After my gestational diabetes diagnosis, I was sent to a “mandatory” class at the local hospital. After the initial shock of the diagnosis (see Gestational Diabetes Part I here), I was actually looking forward to the class in a geeky kind of way.
What can you eat?
I needed help from the dietician. I was having trouble coming up with healthy foods to eat that filled me up without elevating my blood sugar.
In a past life an extra 600 calories per day would have been a dream come true. But currently, I was having trouble eating enough. Sometimes as hungry as I was – stomach growling during a meeting only an hour after breakfast hungry – I had trouble eating full meals because it felt like there physically wasn’t enough room to swallow one more bite.

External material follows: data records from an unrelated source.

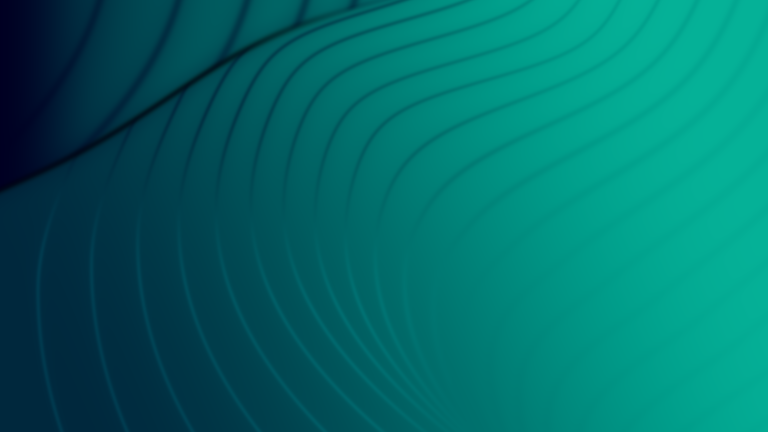
Give the GLSL for this background, as a Shadertoy shader.

```glsl
#define FOLD_COUNT 20
#define VEIL_COUNT 5
#define FOLD_WIDTH 0.0046
#define VEIL_WIDTH 0.011
#define DARK_CREASE 0.19
#define LIGHT_CREASE 0.06
#define RIM_WIDTH 0.008

// Navy to teal ramp, driven by a single brightness value
vec3 tealRamp(float g) {
    return vec3(0.03 * smoothstep(0.6, 0.75, g), g, 0.135 + 0.66 * g);
}

// Horizontal position of fold k at a given depth below the top edge
float foldX(float depth, float k) {
    float apexX = 0.088 + 0.0648 * k + 0.208 * (1.0 - exp(-k / 3.0));
    float bend = (k - 5.2) / 4.0;
    float apexDepth = 0.4745 + 0.3125 * (sqrt(1.0 + bend * bend) - 1.0);
    float rise = apexDepth - depth;
    if (rise < 0.0) {
        return apexX + mix(0.52, 1.25, smoothstep(0.0, 7.0, k)) * rise * rise;
    }
    float shelf = 0.359 + 0.123 * (1.0 - smoothstep(3.0, 7.5, k));
    float softness = 0.037 + 0.014 * max(k - 8.0, 0.0);
    float reach = 0.44 * smoothstep(1.5, 4.5, k);
    float arc = 1.08 * rise * rise / (1.0 + rise * rise / 0.48);
    float fadeIn = smoothstep(0.0, 0.1 + 2.0 * (softness - 0.037), rise);
    return apexX + arc + reach * fadeIn / (1.0 + exp((shelf - rise) / softness));
}

// Horizontal position of veil crease k in the upper left
float veilX(float depth, float k) {
    return 0.231 + 0.194 * k - 0.0116 * k * k - 0.3 * depth - depth * depth;
}

// Depth of the rim between veil and folds
float rimDepth(float x) {
    return 0.44 - 0.6 * x + 0.108 * x * x + 0.02 * sin(7.6 * x);
}

float softLine(float d, float width) {
    return exp(-d * d / (width * width));
}

void mainImage(out vec4 fragColor, in vec2 fragCoord) {
    vec2 p = fragCoord / iResolution.y;
    float depth = 1.0 - p.y;
    float pixel = 1.0 / iResolution.y;

    // Broad diagonal light across the folds
    float light = p.x + 0.45 * (p.y - 0.537);
    float folds = 0.155 + 0.54 * smoothstep(-0.11, 1.77, light);

    // Creases: dark near the top, pale toward the bottom left
    float level = depth - 0.15 * p.x;
    float darkness = 1.0 - smoothstep(0.15, 0.48, level);
    float paleness = smoothstep(0.36, 0.62, level) * (1.0 - smoothstep(0.8, 1.2, p.x));
    float glint = 0.0;
    for (int i = 0; i < FOLD_COUNT; i++) {
        float k = float(i);
        float x = foldX(depth, k);
        float slope = (foldX(depth + 0.002, k) - x) / 0.002;
        float d = (p.x - x) / sqrt(1.0 + slope * slope);
        float far = smoothstep(8.0, 14.0, k);
        float crease = softLine(d, mix(FOLD_WIDTH, 0.012, far) + 0.3 * pixel);
        float shade = 0.2 * softLine(d, 0.022);
        float fade = mix(1.0, 0.15, far) * mix(1.0, 0.4, smoothstep(0.75, 1.45, p.x));
        // Near folds are deeper where they meet the rim
        float deep = 1.0 + 0.7 * (1.0 - smoothstep(3.0, 7.0, k));
        folds *= 1.0 - DARK_CREASE * deep * darkness * fade * (crease + shade);
        folds *= 1.0 - 0.015 * far * crease;
        glint += paleness * fade * (crease + 0.5 * shade);
    }
    glint = min(glint, 1.3);
    folds += LIGHT_CREASE * glint;

    // Veil in the upper left with blurred dark creases
    float veil = 0.5 * (1.0 - exp(-2.5 * p.x)) * smoothstep(-0.08, 0.22, p.x);
    for (int i = 0; i < VEIL_COUNT; i++) {
        float k = float(i);
        float slope = 0.3 + 2.0 * depth;
        float d = (p.x - veilX(depth, k)) / sqrt(1.0 + slope * slope);
        veil *= 1.0 - 0.32 * softLine(d, VEIL_WIDTH) - 0.1 * softLine(d, 0.035);
    }

    // Join both sheets along the dark rim
    float rim = (depth - rimDepth(p.x)) / 1.15;
    float sheet = smoothstep(-0.004 - pixel, 0.004 + pixel, rim);
    float brightness = mix(veil, folds, sheet);
    float rimFade = 1.0 - smoothstep(0.45, 0.9, p.x);
    float rimShade = 0.55 * softLine(rim, RIM_WIDTH) + 0.15 * softLine(rim, 0.03);
    brightness *= 1.0 - rimShade * mix(0.3, 1.0, rimFade);

    // Cool tint on pale creases, navy along the rim
    vec3 color = tealRamp(brightness);
    color.b += 0.02 * glint * sheet;
    color.b *= 1.0 - 0.35 * rimFade * softLine(rim, RIM_WIDTH);
    fragColor = vec4(clamp(color, 0.0, 1.0), 1.0);
}
```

I finally resorted to bringing snacks and water with me everywhere. It was more pleasant than trying to work while NEEDING more food, and it was less awkward to be eating snacks in every meeting than to have my stomach making noises that others may interpret as other bodily functions!
But now that all of those snacks were so restricted, what could I eat? I was ready to find out, so off I went to class with a fresh notebook, like it was the first day of school.
I could not have been more WRONG about this class.
At the beginning of class went through a list of suggestions for what we could eat that was not particularly specific and seemed a little light on the calories. I enjoy a good spinach salad as much as the next person but you’d have to each about 10 per day to make a dent in the caloric needs of an expectant twin mom.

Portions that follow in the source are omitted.